Exercise
For every line in the records below that holds "body", make a copy.

Source material
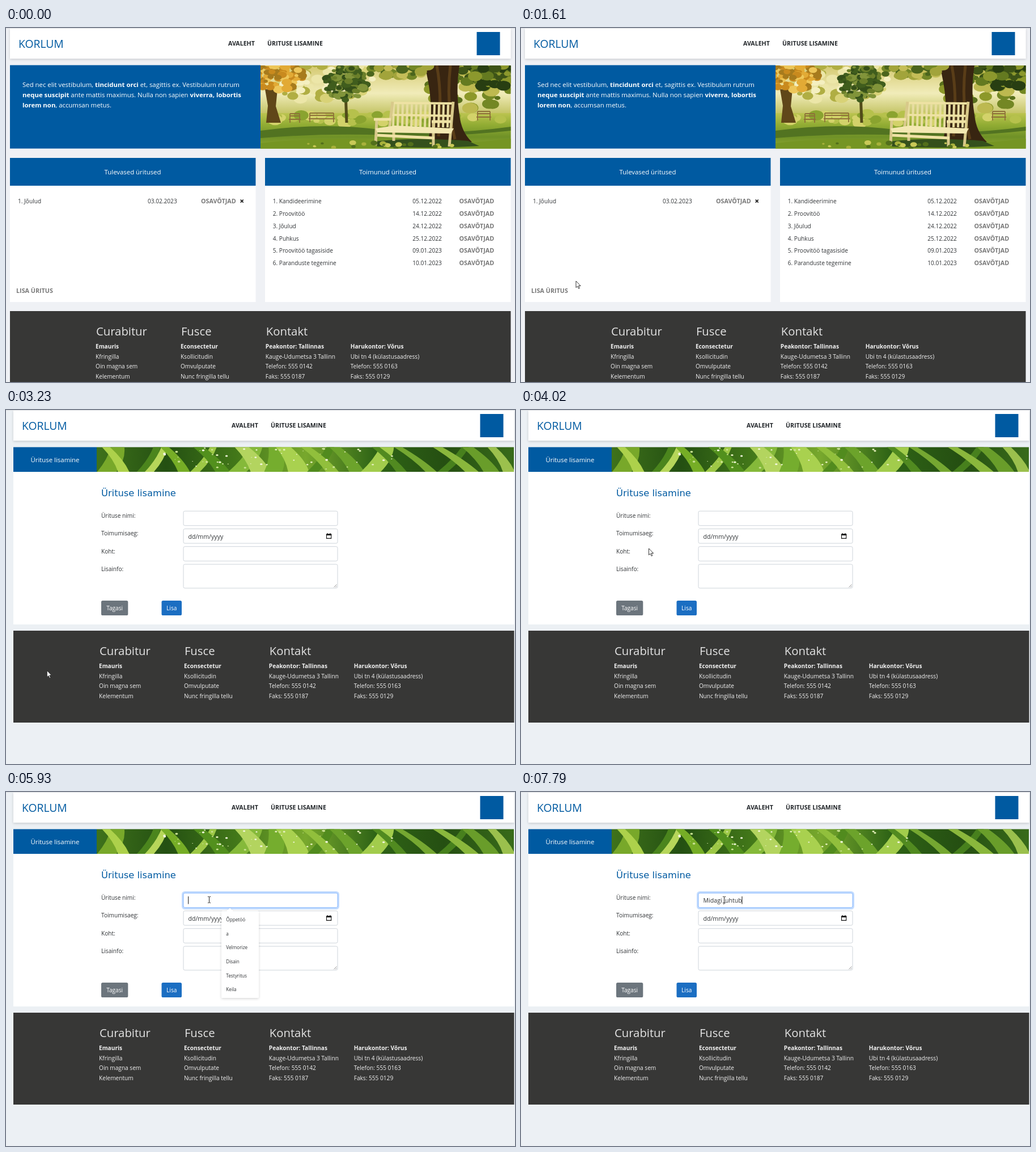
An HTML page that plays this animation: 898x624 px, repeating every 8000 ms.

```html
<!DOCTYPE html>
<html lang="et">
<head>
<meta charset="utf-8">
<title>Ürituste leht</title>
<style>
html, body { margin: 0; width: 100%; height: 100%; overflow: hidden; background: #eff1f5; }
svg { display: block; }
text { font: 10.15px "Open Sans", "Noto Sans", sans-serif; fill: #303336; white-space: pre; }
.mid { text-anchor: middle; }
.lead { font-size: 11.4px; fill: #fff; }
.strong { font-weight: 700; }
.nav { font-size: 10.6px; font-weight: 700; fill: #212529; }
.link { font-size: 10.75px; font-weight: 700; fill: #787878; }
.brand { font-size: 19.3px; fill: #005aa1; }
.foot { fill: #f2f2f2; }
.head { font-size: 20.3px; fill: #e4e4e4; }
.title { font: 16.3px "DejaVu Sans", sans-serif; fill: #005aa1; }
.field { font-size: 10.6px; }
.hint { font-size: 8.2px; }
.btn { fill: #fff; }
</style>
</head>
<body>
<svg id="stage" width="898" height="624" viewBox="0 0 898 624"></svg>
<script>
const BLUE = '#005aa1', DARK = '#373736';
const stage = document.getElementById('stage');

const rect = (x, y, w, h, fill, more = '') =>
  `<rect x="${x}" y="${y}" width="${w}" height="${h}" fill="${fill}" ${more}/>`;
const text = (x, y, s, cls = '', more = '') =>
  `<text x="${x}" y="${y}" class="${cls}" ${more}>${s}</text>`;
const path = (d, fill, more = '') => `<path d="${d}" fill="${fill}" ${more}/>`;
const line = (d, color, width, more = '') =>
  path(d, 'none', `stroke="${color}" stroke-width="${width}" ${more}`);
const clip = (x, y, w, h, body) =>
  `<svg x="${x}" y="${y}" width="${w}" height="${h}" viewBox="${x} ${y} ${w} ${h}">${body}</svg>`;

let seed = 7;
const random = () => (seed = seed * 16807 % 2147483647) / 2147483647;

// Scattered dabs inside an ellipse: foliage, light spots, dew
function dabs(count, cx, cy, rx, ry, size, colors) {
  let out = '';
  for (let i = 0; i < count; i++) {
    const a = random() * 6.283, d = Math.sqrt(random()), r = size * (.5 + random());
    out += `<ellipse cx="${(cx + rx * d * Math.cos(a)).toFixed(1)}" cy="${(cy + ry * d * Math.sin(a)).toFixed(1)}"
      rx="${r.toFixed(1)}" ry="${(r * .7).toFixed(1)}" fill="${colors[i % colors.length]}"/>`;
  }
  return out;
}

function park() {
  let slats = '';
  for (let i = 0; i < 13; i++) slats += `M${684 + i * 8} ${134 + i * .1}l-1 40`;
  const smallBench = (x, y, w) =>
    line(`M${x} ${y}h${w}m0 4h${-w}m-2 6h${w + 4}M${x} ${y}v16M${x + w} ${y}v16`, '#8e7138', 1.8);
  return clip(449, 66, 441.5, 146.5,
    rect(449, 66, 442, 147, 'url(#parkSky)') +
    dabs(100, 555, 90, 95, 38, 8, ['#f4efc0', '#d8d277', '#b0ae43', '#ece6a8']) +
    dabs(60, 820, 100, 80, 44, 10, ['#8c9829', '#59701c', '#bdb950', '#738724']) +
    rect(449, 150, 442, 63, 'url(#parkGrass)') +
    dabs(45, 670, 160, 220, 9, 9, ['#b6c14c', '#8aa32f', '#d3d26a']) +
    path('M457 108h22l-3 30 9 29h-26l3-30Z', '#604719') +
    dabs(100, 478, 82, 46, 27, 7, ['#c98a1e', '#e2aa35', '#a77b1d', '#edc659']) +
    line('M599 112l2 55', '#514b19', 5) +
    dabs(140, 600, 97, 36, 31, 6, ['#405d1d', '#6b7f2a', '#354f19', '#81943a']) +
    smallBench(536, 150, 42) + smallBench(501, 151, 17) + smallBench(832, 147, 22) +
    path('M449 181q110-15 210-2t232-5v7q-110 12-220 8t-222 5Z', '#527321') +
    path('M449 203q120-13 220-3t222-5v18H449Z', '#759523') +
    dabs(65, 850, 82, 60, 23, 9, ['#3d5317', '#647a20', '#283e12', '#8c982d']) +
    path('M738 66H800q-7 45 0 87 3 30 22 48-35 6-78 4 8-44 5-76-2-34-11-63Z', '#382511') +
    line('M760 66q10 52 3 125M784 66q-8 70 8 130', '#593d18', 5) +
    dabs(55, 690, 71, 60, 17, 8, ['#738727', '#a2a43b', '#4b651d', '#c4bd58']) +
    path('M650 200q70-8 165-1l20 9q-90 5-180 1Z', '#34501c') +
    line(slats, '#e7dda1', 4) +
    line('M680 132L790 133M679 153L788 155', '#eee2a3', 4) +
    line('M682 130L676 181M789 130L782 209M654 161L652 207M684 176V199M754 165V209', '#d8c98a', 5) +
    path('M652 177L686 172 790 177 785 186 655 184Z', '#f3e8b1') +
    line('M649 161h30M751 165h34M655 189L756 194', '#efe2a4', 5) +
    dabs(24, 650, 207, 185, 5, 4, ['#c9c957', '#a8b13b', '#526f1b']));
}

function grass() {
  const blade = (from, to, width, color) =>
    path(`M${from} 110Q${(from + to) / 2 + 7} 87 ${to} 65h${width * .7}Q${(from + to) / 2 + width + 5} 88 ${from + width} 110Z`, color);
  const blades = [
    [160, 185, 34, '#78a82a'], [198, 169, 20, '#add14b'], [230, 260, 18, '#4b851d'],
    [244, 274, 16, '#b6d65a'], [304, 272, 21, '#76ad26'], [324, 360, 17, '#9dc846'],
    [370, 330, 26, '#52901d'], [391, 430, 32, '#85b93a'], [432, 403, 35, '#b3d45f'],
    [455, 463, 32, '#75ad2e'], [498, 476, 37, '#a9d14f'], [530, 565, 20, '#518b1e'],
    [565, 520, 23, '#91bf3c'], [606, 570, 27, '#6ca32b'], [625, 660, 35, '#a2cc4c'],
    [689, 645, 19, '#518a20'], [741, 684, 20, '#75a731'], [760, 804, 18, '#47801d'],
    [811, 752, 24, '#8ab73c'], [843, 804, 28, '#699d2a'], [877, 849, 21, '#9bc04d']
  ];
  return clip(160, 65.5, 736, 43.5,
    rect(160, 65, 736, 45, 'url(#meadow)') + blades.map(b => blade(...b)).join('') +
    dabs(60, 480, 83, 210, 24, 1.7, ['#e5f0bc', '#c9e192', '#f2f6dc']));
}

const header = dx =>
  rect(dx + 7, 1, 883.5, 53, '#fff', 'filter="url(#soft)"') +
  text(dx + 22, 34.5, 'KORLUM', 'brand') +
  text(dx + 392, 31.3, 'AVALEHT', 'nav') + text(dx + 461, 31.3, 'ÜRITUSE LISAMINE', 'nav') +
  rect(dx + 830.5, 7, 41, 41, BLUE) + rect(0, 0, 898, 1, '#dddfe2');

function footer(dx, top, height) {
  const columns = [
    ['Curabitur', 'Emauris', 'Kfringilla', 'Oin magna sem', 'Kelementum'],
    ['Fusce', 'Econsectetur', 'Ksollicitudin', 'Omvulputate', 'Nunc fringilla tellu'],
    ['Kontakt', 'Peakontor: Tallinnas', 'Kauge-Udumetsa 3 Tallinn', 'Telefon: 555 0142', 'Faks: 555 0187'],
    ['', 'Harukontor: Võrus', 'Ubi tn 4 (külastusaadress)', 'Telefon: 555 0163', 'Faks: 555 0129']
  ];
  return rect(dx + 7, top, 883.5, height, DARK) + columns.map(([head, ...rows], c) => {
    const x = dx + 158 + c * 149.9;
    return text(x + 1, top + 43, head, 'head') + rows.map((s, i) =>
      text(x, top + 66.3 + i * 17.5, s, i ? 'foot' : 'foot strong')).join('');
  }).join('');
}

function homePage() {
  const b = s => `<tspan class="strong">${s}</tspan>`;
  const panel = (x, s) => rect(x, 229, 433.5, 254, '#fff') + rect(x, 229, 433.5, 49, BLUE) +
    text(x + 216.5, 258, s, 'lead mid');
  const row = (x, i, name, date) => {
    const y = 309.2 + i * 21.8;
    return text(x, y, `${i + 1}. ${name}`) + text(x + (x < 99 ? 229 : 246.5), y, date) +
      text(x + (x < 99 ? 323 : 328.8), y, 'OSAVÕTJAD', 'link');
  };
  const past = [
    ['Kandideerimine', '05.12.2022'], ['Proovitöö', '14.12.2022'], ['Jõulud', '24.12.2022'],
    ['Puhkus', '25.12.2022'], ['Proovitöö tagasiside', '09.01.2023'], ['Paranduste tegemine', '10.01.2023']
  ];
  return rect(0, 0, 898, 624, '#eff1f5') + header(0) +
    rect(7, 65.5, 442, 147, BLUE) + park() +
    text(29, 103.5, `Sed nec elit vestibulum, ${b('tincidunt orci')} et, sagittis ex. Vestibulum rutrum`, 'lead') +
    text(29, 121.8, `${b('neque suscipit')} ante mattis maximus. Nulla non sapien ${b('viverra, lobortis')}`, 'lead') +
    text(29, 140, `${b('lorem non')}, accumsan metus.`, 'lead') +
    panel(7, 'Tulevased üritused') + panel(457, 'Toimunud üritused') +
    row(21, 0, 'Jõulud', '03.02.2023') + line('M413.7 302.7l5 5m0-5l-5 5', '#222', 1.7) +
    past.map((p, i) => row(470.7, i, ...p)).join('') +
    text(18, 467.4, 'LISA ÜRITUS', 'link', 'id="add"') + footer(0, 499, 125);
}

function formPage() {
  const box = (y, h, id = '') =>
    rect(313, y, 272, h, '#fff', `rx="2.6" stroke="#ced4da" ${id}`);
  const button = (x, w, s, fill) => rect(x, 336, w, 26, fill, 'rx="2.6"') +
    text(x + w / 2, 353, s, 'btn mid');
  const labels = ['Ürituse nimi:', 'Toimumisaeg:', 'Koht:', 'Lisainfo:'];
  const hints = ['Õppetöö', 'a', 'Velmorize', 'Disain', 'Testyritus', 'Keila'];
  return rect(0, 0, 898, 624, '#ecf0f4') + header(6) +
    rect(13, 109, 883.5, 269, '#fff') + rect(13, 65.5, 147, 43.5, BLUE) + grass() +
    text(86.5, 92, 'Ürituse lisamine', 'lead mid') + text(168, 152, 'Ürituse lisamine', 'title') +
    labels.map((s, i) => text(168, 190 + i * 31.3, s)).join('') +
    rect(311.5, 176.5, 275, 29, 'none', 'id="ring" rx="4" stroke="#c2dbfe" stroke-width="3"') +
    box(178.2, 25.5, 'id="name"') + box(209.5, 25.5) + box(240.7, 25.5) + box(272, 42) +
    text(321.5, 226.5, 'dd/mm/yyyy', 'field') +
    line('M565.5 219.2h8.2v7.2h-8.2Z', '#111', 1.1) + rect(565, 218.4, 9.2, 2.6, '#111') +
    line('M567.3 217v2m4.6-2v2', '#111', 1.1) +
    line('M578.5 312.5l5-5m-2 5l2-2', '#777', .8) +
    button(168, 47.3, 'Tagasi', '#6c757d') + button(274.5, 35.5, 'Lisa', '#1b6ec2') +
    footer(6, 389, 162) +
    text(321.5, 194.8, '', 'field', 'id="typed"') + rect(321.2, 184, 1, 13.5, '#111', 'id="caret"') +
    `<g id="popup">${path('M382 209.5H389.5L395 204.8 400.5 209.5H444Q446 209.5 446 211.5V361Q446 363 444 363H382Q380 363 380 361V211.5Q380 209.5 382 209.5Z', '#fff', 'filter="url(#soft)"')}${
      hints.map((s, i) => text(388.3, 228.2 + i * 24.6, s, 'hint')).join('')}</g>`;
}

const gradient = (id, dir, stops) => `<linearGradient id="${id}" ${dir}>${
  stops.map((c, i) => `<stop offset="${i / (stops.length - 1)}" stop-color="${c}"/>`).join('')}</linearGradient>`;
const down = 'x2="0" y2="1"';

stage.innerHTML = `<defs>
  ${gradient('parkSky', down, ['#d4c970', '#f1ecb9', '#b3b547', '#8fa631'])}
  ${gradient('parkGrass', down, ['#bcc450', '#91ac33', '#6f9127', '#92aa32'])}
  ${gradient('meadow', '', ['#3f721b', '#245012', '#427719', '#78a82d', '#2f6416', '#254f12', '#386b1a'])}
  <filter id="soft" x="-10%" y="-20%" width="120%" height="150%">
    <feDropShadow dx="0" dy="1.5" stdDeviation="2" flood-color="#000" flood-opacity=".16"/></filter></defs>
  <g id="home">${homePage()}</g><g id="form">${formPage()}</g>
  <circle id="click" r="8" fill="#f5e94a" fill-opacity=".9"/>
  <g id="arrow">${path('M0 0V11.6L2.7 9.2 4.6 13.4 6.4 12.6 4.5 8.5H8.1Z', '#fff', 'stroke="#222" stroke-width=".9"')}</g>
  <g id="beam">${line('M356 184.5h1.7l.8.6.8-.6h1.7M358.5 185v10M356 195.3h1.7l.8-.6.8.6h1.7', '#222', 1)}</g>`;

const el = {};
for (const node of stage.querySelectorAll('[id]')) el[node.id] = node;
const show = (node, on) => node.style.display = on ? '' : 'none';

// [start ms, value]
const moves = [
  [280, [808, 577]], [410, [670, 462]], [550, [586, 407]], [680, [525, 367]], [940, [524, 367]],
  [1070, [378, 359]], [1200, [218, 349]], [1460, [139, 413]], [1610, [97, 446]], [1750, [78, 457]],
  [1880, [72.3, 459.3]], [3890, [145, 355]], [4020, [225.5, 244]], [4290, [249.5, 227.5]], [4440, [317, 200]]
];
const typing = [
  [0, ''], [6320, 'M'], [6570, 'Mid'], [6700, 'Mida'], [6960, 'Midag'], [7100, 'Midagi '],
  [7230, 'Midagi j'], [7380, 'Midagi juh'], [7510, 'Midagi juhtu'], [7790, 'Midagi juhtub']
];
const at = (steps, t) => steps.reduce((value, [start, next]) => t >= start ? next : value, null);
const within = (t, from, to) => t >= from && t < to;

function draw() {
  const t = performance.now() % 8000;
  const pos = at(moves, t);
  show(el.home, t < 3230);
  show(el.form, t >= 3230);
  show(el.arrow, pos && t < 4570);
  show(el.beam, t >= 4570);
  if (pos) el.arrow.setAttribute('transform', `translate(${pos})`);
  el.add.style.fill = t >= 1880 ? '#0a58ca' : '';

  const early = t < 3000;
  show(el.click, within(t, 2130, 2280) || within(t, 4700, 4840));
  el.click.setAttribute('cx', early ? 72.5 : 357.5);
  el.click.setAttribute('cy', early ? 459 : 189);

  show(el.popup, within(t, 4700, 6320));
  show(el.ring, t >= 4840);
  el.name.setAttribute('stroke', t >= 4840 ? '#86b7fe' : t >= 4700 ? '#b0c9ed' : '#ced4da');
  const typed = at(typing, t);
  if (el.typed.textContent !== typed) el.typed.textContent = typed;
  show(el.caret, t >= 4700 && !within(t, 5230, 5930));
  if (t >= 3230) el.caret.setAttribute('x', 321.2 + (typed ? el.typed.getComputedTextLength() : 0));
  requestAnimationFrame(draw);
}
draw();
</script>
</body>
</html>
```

Result of this task
html, body { margin: 0; width: 100%; height: 100%; overflow: hidden; background: #eff1f5; }
<body>
const clip = (x, y, w, h, body) =>
  `<svg x="${x}" y="${y}" width="${w}" height="${h}" viewBox="${x} ${y} ${w} ${h}">${body}</svg>`;
</body>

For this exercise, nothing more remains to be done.